Taking such an out was no easy compromise for my uncle because it reminded him of his physical vulnerability. He didn’t like the reminder, not after years of denying any such frailty, including eschewing the use of a seeing-eye dog or cane. In their place he had developed another personal system for getting around - counting his steps. Only history’s earliest map makers matched his nerve, ambition, and reliance on primitive mathematics. When he went off to work in the morning from the apartment he shared with my grandmother, his meter marked the number of paces down to the corner, up the three blocks to the subway, and down the stairs to the train.
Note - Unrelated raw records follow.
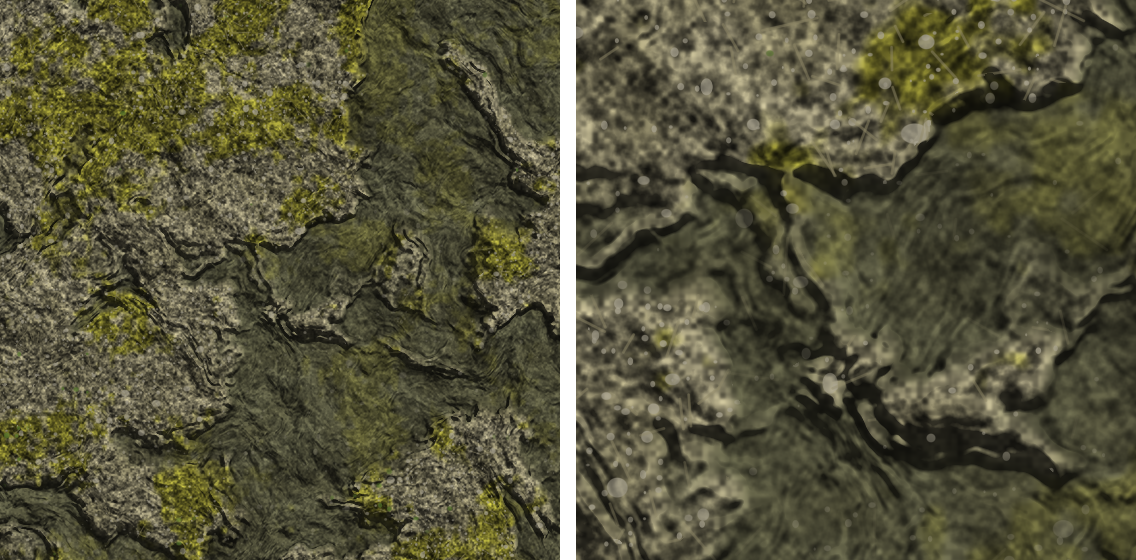
Left, the full canvas; right, a detail of the centre.
Give the GLSL for this texture, as a WebGL 1 fragment shader.

```glsl
precision highp float;
// Mossy, eroded mud with dark ledges, gravel and dry straw.
uniform vec2 u_resolution;

float hash(vec2 p) {
  vec3 q = fract(p.xyx * vec3(0.1031, 0.1030, 0.0973));
  q += dot(q, q.yzx + 33.33);
  return fract((q.x + q.y) * q.z);
}

float noise(vec2 p) {
  vec2 cell = floor(p), f = fract(p);
  f = f * f * f * (f * (f * 6.0 - 15.0) + 10.0);
  return mix(mix(hash(cell), hash(cell + vec2(1, 0)), f.x),
             mix(hash(cell + vec2(0, 1)), hash(cell + vec2(1, 1)), f.x), f.y);
}

float fbm(vec2 p) {
  float sum = 0.0, amplitude = 0.52;
  for (int i = 0; i < 5; i++) {
    sum += amplitude * noise(p);
    p = mat2(1.6, 1.2, -1.2, 1.6) * p + 17.3;
    amplitude *= 0.5;
  }
  return sum;
}

// x: relief height, y: basin-to-plateau field
vec2 terrain(vec2 p) {
  vec2 warp = vec2(fbm(p * 5.0), fbm(p * 5.0 + 31.0)) - 0.5;
  float field = fbm(p * 4.5 + warp * 1.3 + 3.7);
  float plateau = smoothstep(0.40, 0.51, field);
  float lumps = fbm(p * 13.0 + warp * 2.5);
  float crumbs = fbm(p * 48.0);
  float height = 0.026 * plateau + 0.034 * lumps
               + mix(0.004, 0.008, plateau) * crumbs;
  return vec2(height, field);
}

// Round specks, at most one per grid cell
float specks(vec2 p, float scale, float density, float seed) {
  vec2 q = p * scale + seed, cell = floor(q);
  vec2 centre = 0.3 + 0.4 * vec2(hash(cell + 5.1), hash(cell + 9.7));
  vec2 d = fract(q) - centre;
  d.x *= 0.7 + 0.7 * hash(cell + 2.3);
  float radius = 0.08 + 0.16 * hash(cell + 13.9);
  float soft = 0.8 * scale / u_resolution.y;
  return step(hash(cell), density)
       * (1.0 - smoothstep(radius - soft, radius + soft, length(d)));
}

// Thin stalks in random directions, at most one per grid cell
float stalks(vec2 p, float scale, float density) {
  vec2 cell = floor(p * scale), d = fract(p * scale) - 0.5;
  float angle = 6.283 * hash(cell + 4.4);
  vec2 along = vec2(cos(angle), sin(angle));
  float reach = 0.15 + 0.28 * hash(cell + 8.2);
  float t = clamp(dot(d, along), -reach, reach);
  float dist = length(d - along * t) / scale;
  float soft = 0.8 / u_resolution.y;
  return step(hash(cell + 1.7), density)
       * (1.0 - smoothstep(0.0008 - soft, 0.0008 + soft, dist));
}

void main() {
  vec2 p = gl_FragCoord.xy / u_resolution.y;

  // Relief, lit from the upper right
  float e = 0.0035;
  vec2 land = terrain(p);
  vec2 slope = vec2(terrain(p + vec2(e, 0)).x, terrain(p + vec2(0, e)).x) - land.x;
  float lit = -dot(slope / e, vec2(0.55, 0.83));
  float plateau = smoothstep(0.40, 0.50, land.y);
  float ledge = smoothstep(0.36, 0.41, land.y) * (1.0 - smoothstep(0.42, 0.47, land.y));
  float shade = clamp(1.0 + 0.9 * lit, 0.38, 1.3);
  shade *= 1.0 - 0.28 * ledge * smoothstep(0.3, 0.6, noise(p * 16.0));

  // Ground: smooth mud in the basins, gritty soil above
  float patches = fbm(p * 22.0 + 50.0);
  vec3 mud = mix(vec3(0.23, 0.225, 0.155), vec3(0.32, 0.32, 0.24), patches);
  vec3 soil = mix(vec3(0.31, 0.295, 0.215), vec3(0.45, 0.43, 0.35), patches);
  vec3 color = mix(mud, soil, plateau);

  // Moss in ragged tufts
  float tufts = fbm(p * 9.0 + 80.0) + 0.22 * (noise(p * 75.0) - 0.5);
  float moss = smoothstep(0.47, 0.64, tufts) * mix(0.3, 0.9, plateau);
  vec3 mossColor = mix(vec3(0.25, 0.24, 0.07), vec3(0.45, 0.44, 0.14), noise(p * 60.0 + 7.0));
  color = mix(color, mossColor, moss);

  // Fine grain
  float grain = 0.5 * noise(p * 150.0) + 0.5 * noise(p * 290.0 + 11.0) - 0.5;
  color *= shade * (1.0 + grain * mix(0.65, 1.35, plateau));

  // Gravel and straw, gathered in loose drifts on the higher ground
  float drift = smoothstep(0.35, 0.65, fbm(p * 7.0 + 120.0)) * plateau;
  for (int i = 0; i < 4; i++) {
    float k = float(i);
    float stone = specks(p, 38.0 + 27.0 * k, 0.05 + 0.14 * drift, 40.0 * k);
    color = mix(color, vec3(0.62, 0.60, 0.53) * (0.75 + 0.25 * shade),
                stone * (0.25 + 0.5 * plateau));
    float turn = 0.7 * k + 0.3;
    vec2 q = mat2(cos(turn), sin(turn), -sin(turn), cos(turn)) * p + 7.0 * k;
    float straw = stalks(q, 19.0 + 6.0 * k, 0.08 + 0.42 * drift);
    color = mix(color, vec3(0.57, 0.54, 0.41), straw * (0.1 + 0.4 * plateau));
  }

  // A few small green leaves
  float leaf = specks(p, 48.0, 0.12, 300.0) * smoothstep(0.66, 0.76, noise(p * 9.0 + 200.0));
  color = mix(color, vec3(0.33, 0.46, 0.17), 0.7 * leaf * plateau);

  gl_FragColor = vec4(color, 1.0);
}
```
Inside the train he was one of those obnoxious linemen who blocked the door, in his case because his regimen demanded that when he arrived at his station in downtown Brooklyn, he restart the meter from the door to the street staircase as precisely as possible. Despite the normal commuter crowds in the morning, the last lap back up on the street was usually the easiest stretch because of the probability of running into someone headed for his building. That left him with the final task of discouraging his found companion from favoring either the tortoise or the hare so his own moderate tempo wouldn‘t be jumbled.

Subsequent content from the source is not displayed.